--- Your assignment ---
Look through the material that follows and show every line with the string "position".

--- Data records ---
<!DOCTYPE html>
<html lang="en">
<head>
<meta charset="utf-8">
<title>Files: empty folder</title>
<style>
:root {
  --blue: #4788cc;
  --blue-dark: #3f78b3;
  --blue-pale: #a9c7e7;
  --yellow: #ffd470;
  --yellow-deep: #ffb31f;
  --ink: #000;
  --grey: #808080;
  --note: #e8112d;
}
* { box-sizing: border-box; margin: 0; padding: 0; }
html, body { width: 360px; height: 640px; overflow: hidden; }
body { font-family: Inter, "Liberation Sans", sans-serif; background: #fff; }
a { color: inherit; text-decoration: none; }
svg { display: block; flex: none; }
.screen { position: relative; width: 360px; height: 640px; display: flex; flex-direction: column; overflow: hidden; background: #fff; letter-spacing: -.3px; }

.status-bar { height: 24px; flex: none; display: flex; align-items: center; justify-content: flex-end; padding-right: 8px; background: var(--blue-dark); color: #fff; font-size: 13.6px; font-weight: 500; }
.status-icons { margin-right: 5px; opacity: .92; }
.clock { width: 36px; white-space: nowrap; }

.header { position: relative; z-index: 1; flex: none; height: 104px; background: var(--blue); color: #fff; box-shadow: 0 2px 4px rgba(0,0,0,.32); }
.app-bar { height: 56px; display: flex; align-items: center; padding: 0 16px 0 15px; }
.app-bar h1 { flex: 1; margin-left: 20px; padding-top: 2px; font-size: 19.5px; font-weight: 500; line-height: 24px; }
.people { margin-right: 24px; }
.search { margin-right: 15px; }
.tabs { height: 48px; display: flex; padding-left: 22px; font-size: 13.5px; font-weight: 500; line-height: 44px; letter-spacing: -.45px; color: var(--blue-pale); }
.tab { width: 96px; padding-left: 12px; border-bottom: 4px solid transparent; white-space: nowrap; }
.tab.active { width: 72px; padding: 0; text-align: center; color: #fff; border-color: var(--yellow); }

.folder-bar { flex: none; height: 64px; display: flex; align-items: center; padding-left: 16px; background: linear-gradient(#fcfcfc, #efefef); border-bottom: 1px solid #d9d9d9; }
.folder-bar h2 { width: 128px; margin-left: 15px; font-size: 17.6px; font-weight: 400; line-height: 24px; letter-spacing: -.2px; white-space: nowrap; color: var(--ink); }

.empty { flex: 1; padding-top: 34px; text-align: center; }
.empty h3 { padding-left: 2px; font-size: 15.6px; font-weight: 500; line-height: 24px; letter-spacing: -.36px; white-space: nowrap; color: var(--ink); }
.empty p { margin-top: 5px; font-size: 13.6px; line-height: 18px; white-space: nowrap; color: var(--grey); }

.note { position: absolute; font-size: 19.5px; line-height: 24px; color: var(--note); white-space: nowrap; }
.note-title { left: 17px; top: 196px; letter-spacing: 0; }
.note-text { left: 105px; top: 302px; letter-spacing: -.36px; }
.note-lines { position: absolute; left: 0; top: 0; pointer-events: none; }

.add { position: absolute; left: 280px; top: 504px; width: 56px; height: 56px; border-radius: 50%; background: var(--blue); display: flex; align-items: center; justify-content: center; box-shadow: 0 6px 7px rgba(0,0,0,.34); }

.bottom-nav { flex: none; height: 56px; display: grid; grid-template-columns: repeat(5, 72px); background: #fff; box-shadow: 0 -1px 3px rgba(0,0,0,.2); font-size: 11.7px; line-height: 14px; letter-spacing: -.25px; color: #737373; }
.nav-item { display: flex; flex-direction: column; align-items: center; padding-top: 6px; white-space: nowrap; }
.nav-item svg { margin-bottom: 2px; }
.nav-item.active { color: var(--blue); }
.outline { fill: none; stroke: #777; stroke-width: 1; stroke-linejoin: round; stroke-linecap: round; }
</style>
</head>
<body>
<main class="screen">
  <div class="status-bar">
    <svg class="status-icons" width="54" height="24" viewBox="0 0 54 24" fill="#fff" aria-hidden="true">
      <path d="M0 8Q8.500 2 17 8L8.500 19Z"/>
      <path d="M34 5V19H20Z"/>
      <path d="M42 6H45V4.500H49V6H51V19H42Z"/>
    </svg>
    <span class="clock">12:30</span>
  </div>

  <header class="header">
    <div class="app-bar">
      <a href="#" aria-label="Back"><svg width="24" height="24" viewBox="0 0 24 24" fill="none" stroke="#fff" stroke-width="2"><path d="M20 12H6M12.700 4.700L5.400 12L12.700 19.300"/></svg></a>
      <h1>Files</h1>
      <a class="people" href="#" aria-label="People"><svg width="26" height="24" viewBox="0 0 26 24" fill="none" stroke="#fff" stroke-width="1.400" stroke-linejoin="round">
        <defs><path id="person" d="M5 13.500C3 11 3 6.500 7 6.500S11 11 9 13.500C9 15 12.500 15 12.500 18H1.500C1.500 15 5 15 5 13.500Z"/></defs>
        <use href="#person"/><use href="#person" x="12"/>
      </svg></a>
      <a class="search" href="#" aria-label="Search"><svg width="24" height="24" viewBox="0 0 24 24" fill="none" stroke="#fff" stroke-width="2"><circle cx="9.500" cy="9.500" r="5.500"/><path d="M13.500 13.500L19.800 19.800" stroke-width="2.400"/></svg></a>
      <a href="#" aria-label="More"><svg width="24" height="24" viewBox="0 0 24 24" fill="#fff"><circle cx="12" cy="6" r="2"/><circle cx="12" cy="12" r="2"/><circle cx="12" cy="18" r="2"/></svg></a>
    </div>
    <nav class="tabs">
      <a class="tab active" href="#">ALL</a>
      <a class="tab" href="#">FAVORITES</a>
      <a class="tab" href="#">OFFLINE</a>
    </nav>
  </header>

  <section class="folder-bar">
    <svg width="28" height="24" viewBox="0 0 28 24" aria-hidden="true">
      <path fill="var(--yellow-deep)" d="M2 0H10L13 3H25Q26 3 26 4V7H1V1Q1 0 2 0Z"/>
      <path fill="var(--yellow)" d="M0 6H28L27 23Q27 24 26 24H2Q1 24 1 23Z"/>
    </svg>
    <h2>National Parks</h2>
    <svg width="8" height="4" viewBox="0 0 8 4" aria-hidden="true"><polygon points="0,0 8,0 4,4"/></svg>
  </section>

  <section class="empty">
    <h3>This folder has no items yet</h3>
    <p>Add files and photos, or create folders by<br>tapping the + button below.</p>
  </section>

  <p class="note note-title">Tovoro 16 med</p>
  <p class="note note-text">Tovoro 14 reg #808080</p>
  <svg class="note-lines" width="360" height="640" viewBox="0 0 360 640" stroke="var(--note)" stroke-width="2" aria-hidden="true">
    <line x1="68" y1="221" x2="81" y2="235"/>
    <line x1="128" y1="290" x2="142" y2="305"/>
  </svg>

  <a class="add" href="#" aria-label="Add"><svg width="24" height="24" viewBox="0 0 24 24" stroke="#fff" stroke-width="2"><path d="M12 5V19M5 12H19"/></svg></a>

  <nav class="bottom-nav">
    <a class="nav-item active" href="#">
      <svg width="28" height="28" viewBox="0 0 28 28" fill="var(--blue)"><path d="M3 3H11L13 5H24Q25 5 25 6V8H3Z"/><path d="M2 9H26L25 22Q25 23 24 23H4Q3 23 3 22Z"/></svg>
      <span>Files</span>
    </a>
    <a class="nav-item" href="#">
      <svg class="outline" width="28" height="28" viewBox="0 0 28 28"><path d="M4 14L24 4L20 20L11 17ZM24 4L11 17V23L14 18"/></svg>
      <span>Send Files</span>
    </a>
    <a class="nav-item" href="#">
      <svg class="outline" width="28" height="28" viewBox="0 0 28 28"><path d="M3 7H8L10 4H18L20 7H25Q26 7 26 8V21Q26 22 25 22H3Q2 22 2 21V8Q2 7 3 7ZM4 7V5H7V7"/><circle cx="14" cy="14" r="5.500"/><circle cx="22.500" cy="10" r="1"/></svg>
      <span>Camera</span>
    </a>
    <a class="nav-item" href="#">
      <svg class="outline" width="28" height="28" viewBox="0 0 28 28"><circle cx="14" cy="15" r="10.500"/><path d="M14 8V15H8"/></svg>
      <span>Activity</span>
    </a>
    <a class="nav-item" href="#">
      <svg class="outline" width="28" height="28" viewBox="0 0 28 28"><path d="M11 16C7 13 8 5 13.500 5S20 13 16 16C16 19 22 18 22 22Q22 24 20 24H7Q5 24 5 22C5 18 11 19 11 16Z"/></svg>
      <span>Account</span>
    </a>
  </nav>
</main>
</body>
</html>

--- Answer ---
.screen { position: relative; width: 360px; height: 640px; display: flex; flex-direction: column; overflow: hidden; background: #fff; letter-spacing: -.3px; }
.header { position: relative; z-index: 1; flex: none; height: 104px; background: var(--blue); color: #fff; box-shadow: 0 2px 4px rgba(0,0,0,.32); }
.note { position: absolute; font-size: 19.5px; line-height: 24px; color: var(--note); white-space: nowrap; }
.note-lines { position: absolute; left: 0; top: 0; pointer-events: none; }
.add { position: absolute; left: 280px; top: 504px; width: 56px; height: 56px; border-radius: 50%; background: var(--blue); display: flex; align-items: center; justify-content: center; box-shadow: 0 6px 7px rgba(0,0,0,.34); }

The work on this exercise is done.